New Zealand’s dollar, known as the kiwi, snapped two days of gains against the yen before reports this week that may show German factory orders dropped in May and U.S. payrolls for June concluded the smallest quarterly advance in more than two years. Australian Treasurer Wayne Swan said he will discuss trading between the Chinese yuan and the so-called Aussie next week in Hong Kong.
“What we’ve got to remember is that the global economy faces a number of issues,” said Robert Rennie, chief currency strategist at Westpac Banking Corp. in Sydney. “On the medium-term basis, we still see the Aussie lower.”
Australia’s dollar lost 0.1 percent to $1.0264 at 4:02 p.m. in Sydney, after touching $1.0320 yesterday, the highest since May 3. The currency slid 0.3 percent to 81.87 yen. New Zealand’s dollar weakened 0.1 percent to 80.30 U.S. cents. It declined 0.2 percent to 64.06 yen, after gaining 0.1 percent yesterday.
The MSCI Asia Pacific Index of shares lost 0.2 percent, snapping a six-day advance.
The yield on 10-year Australian government notes dropped nine basis points, or 0.09 percentage point, to 3.11 percent. New Zealand’s two-year swap rate, a fixed payment made to receive floating rates, fell three basis points to 2.79 percent.
Factory orders in Germany, the euro zone’s biggest economy, may have declined 6 percent in May from a year ago, according to the median estimate of economists in a Bloomberg survey before today’s figure. They fell 3.8 percent in April.
U.S. employers probably increased payrolls by 90,000 workers last month after a 69,000 gain in May, a separate survey showed before the Labor Department reports figures tomorrow. Excluding government agencies, private hiring may have climbed by 100,000, concluding the smallest quarterly advance since the first three months of 2010.
Losses in the South Pacific nations’ currencies were limited before European Central Bank and Bank of England meetings today to discuss ways to provide economic stimulus.
The ECB will probably cut its benchmark interest rate by 25 basis points to a record low 0.75 percent today, while the BOE is forecast to raise its target for bond purchases, according to economists in Bloomberg News surveys.
“You might see the Aussie and kiwi supported a little bit if the BOE and ECB do more stimulus,” said Joseph Capurso, a strategist in Sydney at Commonwealth Bank of Australia. “There’s a good chance that the Aussie-euro will soon hit a record high.”

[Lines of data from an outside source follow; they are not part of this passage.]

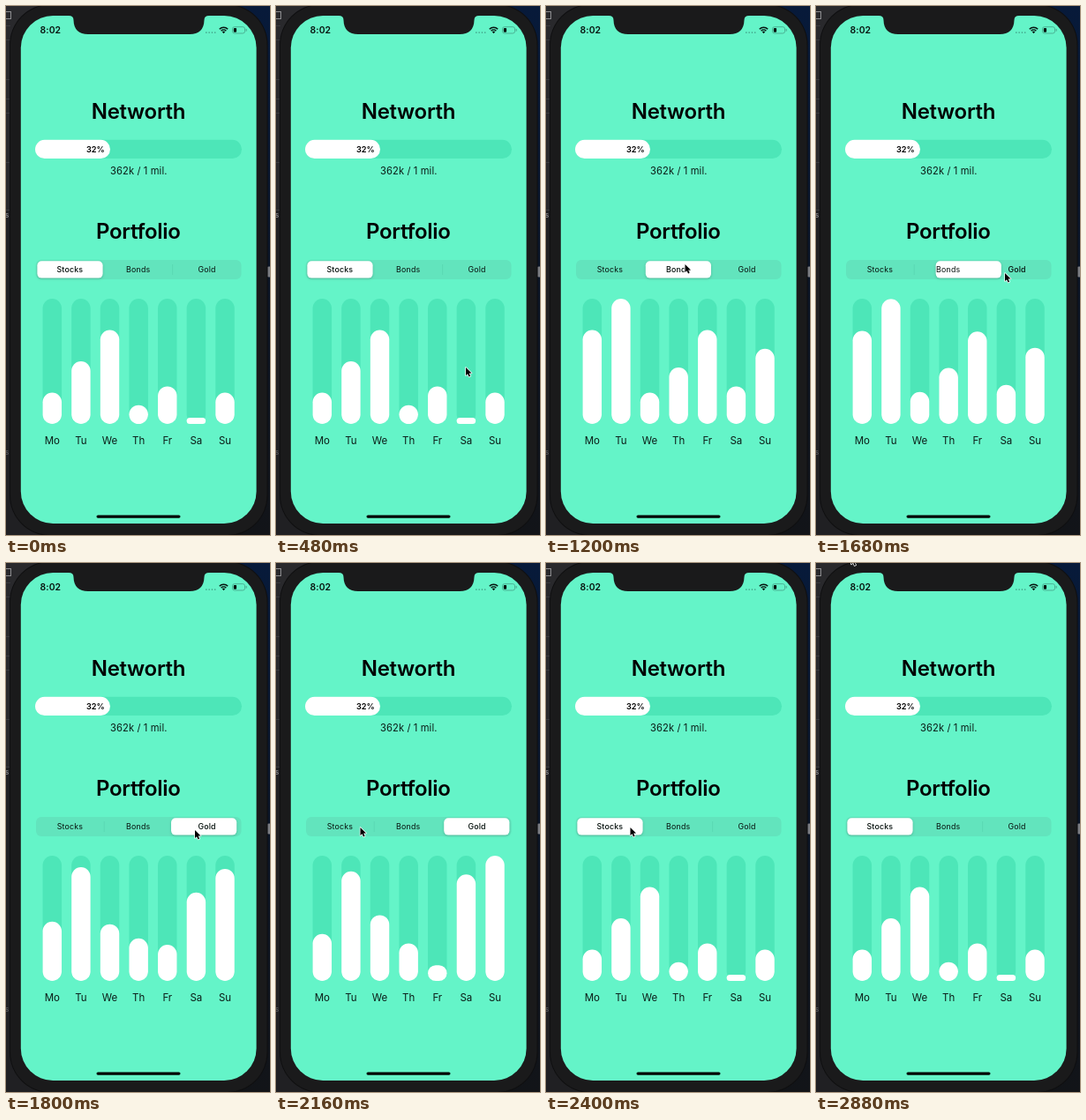
Animation, 299 px wide and 600 px high, one loop 3 s. Source, as an HTML page with a canvas:

```html
<!DOCTYPE html>
<html lang="en">
<head>
<meta charset="utf-8">
<title>Portfolio chart</title>
<style>
html, body { margin: 0; width: 100%; height: 100%; overflow: hidden; background: #1c1c1e; }
canvas { display: block; width: 299px; height: 600px; }
</style>
</head>
<body>
<canvas id="stage"></canvas>
<script>
const W = 299, H = 600, LOOP = 3000, STEP = 120;
const MINT = '#64f4c8', TRACK = '#4de6b8', BODY = '#1a1a1b';
const FONT = 'Inter, Roboto, sans-serif';

const canvas = document.getElementById('stage');
const ctx = canvas.getContext('2d');
const ratio = window.devicePixelRatio || 1;
canvas.width = W * ratio;
canvas.height = H * ratio;

const days = ['Mo', 'Tu', 'We', 'Th', 'Fr', 'Sa', 'Su'];
const tabs = [
  { name: 'Stocks', x: 72.3, values: [.25, .5, .75, .15, .3, .05, .25] },
  { name: 'Bonds', x: 149.6, values: [.75, 1, .25, .45, .75, .3, .6] },
  { name: 'Gold', x: 227.5, values: [.375, .875, .525, .3, .125, .85, 1] }
];

// Taps: press dims the label, then thumb and bars start moving
const taps = [
  { tab: 1, press: 960, thumb: 962, bars: 974 },
  { tab: 2, press: 1550, thumb: 1636, bars: 1658 },
  { tab: 0, press: 2161, thumb: 2162, bars: 2174 }
];
const MOVE = 220;

// Pointer waypoints: time, x, y
const path = [
  [120, 71, 116], [240, 140, 325], [360, 205, 468], [480, 215, 410],
  [600, 142, 300], [720, 146, 292], [960, 146, 292], [1080, 151, 292],
  [1200, 157.5, 293], [1320, 170, 296], [1440, 195, 300], [1560, 212, 303],
  [1680, 214, 303], [1880, 214, 303], [2040, 140, 301], [2160, 95.5, 300],
  [2400, 95.5, 300], [2520, 84, 190], [2640, 50, 12], [2760, 42, 0],
  [2880, 40, -7.5], [3000, 40, -7.5]
];

const mix = (a, b, p) => a + (b - a) * p;
const clamp = v => Math.min(1, Math.max(0, v));

function bezier(x1, y1, x2, y2) {
  const at = (a, b, s) => 3 * a * s * (1 - s) ** 2 + 3 * b * s * s * (1 - s) + s ** 3;
  return x => {
    if (x <= 0 || x >= 1) return clamp(x);
    let lo = 0, hi = 1;
    for (let i = 0; i < 24; i++) {
      const mid = (lo + hi) / 2;
      if (at(x1, x2, mid) < x) lo = mid; else hi = mid;
    }
    return at(y1, y2, lo);
  };
}
const ease = bezier(.25, .1, .25, 1);
const easeInOut = bezier(.42, 0, .58, 1);

function box(x, y, w, h, r, fill) {
  ctx.beginPath();
  ctx.roundRect(x, y, w, h, Math.min(r, w / 2, h / 2));
  ctx.fillStyle = fill;
  ctx.fill();
}

function text(str, x, y, size, weight, fill = '#000', spacing = 0) {
  ctx.font = `${weight} ${size}px ${FONT}`;
  ctx.letterSpacing = spacing + 'px';
  ctx.textAlign = 'center';
  ctx.fillStyle = fill;
  ctx.fillText(str, x + spacing / 2, y);
  ctx.letterSpacing = '0px';
}

function drawDesk() {
  ctx.fillStyle = '#29292c';
  ctx.fillRect(0, 0, 150, H);
  ctx.fillStyle = '#202023';
  ctx.fillRect(0, 232, 150, 368);
  const sky = ctx.createLinearGradient(0, 0, 0, H);
  sky.addColorStop(0, '#071a3a');
  sky.addColorStop(.5, '#0b1526');
  sky.addColorStop(1, '#121418');
  ctx.fillStyle = sky;
  ctx.fillRect(150, 0, 149, H);
  ctx.fillStyle = '#3b3b3f';
  for (const y of [22, 38, 83, 105, 121, 177, 231]) ctx.fillRect(0, y, 5, 1);
  ctx.strokeStyle = '#8d8d90';
  ctx.lineWidth = 1;
  ctx.strokeRect(-3.5, 6.5, 9, 8);
  text('s', 1, 240, 8, 400, '#a8a8ab');
  text('s', 1, 509, 8, 400, '#66666a');
  box(294, 295.5, 8, 12, 4, '#7c7e84');
}

function drawPhone() {
  box(4, -2, 292.5, 603, 46, '#0f0f10');
  box(5, -1, 290.5, 601, 45, BODY);
  box(16.8, 11, 266.8, 576, 36.5, MINT);

  // Notch with flared upper corners
  ctx.beginPath();
  ctx.moveTo(71, 10);
  ctx.lineTo(71, 11);
  ctx.quadraticCurveTo(76.5, 11, 76.5, 16);
  ctx.quadraticCurveTo(77, 32, 93, 32);
  ctx.lineTo(208, 32);
  ctx.quadraticCurveTo(224, 32, 224.5, 16);
  ctx.quadraticCurveTo(224.5, 11, 230, 11);
  ctx.lineTo(230, 10);
  ctx.fillStyle = BODY;
  ctx.fill();

  box(102.5, 577.5, 95, 3.2, 1.6, '#000');
}

function drawStatus() {
  text('8:02', 50.3, 31.2, 10.4, 600, '#07120e', .1);
  for (let i = 0; i < 4; i++) box(226 + i * 3.3, 29.2, 1.7, 1.7, 1, '#45a88d');

  ctx.strokeStyle = '#071510';
  ctx.lineWidth = 1.5;
  for (const r of [4, 6.7]) {
    ctx.beginPath();
    ctx.arc(246.5, 31, r, Math.PI * 1.25, Math.PI * 1.75);
    ctx.stroke();
  }
  ctx.beginPath();
  ctx.moveTo(246.5, 31.2);
  ctx.arc(246.5, 31, 2.4, Math.PI * 1.25, Math.PI * 1.75);
  ctx.fillStyle = '#071510';
  ctx.fill();

  ctx.beginPath();
  ctx.roundRect(256.5, 23.7, 14, 7.3, 2.2);
  ctx.strokeStyle = '#4bb294';
  ctx.lineWidth = 1;
  ctx.stroke();
  box(257.8, 25, 3.3, 4.7, 1, '#071510');
  box(271.6, 25.8, 1.2, 3, .6, '#4bb294');
}

function drawWorth() {
  text('Networth', 150.1, 128.4, 24, 600, '#000', -.3);
  box(33, 151.8, 234, 21.2, 10.6, TRACK);
  box(33, 151.8, 85, 21.2, 10.6, '#fff');
  text('32%', 101.4, 166.2, 9.2, 600);
  text('362k / 1 mil.', 150.2, 190.5, 11.2, 400, '#0b1d17', .1);
  text('Portfolio', 149.9, 264.4, 24, 600, '#000', -.3);
}

function stateAt(t) {
  const s = { selected: 0, thumb: 0, pressed: -1, values: tabs[0].values };
  for (const tap of taps) {
    if (t >= tap.press && t < tap.thumb) s.pressed = tap.tab;
    if (t < tap.thumb) continue;
    s.selected = tap.tab;
    s.thumb = mix(s.thumb, tap.tab, ease(clamp((t - tap.thumb) / MOVE)));
    const p = easeInOut(clamp((t - tap.bars) / MOVE));
    s.values = s.values.map((v, i) => mix(v, tabs[tap.tab].values[i], p));
  }
  return s;
}

function drawTabs(s) {
  box(34, 288, 232.5, 22, 6, '#62e4bd');
  ctx.fillStyle = '#58d6b1';
  [110.8, 188.3].forEach((x, i) => {
    if (s.selected !== i && s.selected !== i + 1) ctx.fillRect(x, 293, .8, 12);
  });
  ctx.save();
  ctx.shadowColor = 'rgba(0,0,0,.2)';
  ctx.shadowBlur = 3 * ratio;
  ctx.shadowOffsetY = ratio;
  box(35.4 + s.thumb * 77.4, 289.2, 74.2, 19.4, 5, '#fff');
  ctx.restore();
  tabs.forEach((tab, i) => {
    const fill = s.pressed === i ? 'rgba(0,0,0,.52)' : '#07120e';
    text(tab.name, tab.x, 302.2, 8.9, s.selected === i ? 500 : 400, fill, .15);
  });
}

function drawBars(values) {
  days.forEach((day, i) => {
    const x = 52.3 + i * 32.62, h = values[i] * 142;
    box(x - 10.75, 332, 21.5, 142, 10.75, TRACK);
    box(x - 10.75, 474 - h, 21.5, h, 10.75, '#fff');
    text(day, x, 497, 11.5, 400, '#0b1d17');
  });
}

function drawPointer(t) {
  const i = path.findIndex(k => k[0] > t);
  if (i < 1) return;
  const a = path[i - 1], b = path[i], p = (t - a[0]) / (b[0] - a[0]);
  ctx.save();
  ctx.translate(mix(a[1], b[1], p), mix(a[2], b[2], p));
  ctx.scale(.84, .84);
  ctx.beginPath();
  ctx.moveTo(0, 0);
  ctx.lineTo(0, 10.8);
  ctx.lineTo(2.5, 8.5);
  ctx.lineTo(4.2, 12.5);
  ctx.lineTo(6.1, 11.7);
  ctx.lineTo(4.4, 7.8);
  ctx.lineTo(7.8, 7.7);
  ctx.closePath();
  ctx.lineJoin = 'round';
  ctx.lineWidth = 1.7;
  ctx.strokeStyle = '#fff';
  ctx.stroke();
  ctx.fillStyle = '#000';
  ctx.fill();
  ctx.restore();
}

function draw(now) {
  // Motion is held for each step, like a screen recording
  const t = Math.floor((now % LOOP) / STEP) * STEP;
  const state = stateAt(t);
  ctx.setTransform(ratio, 0, 0, ratio, 0, 0);
  drawDesk();
  drawPhone();
  drawStatus();
  drawWorth();
  drawTabs(state);
  drawBars(state.values);
  drawPointer(t);
}

const start = performance.now();
function tick() {
  draw(performance.now() - start);
  requestAnimationFrame(tick);
}
tick();
</script>
</body>
</html>
```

The Australian dollar was at 81.92 euro cents from 82.03 yesterday, compared with a record high of 82.42 set on Feb. 7.
Swan said Australia is taking action to promote yuan-Australian dollar transactions. China is Australia’s biggest trading partner.
The yuan’s internationalization “is clearly in the interests of Australian businesses and the broader Australian economy,” Swan said today in a statement e-mailed from his office in Canberra. “Both governments are very keen to see us deepen and broaden this important market.”
A government report today showed Australia’s imports outpaced exports by A$285 million ($293 million) in May, up from a revised A$26 million gap in the prior month.
To contact the reporter on this story: Monami Yui in Tokyo at firstname.lastname@example.org
To contact the editor responsible for this story: Rocky Swift at email@example.com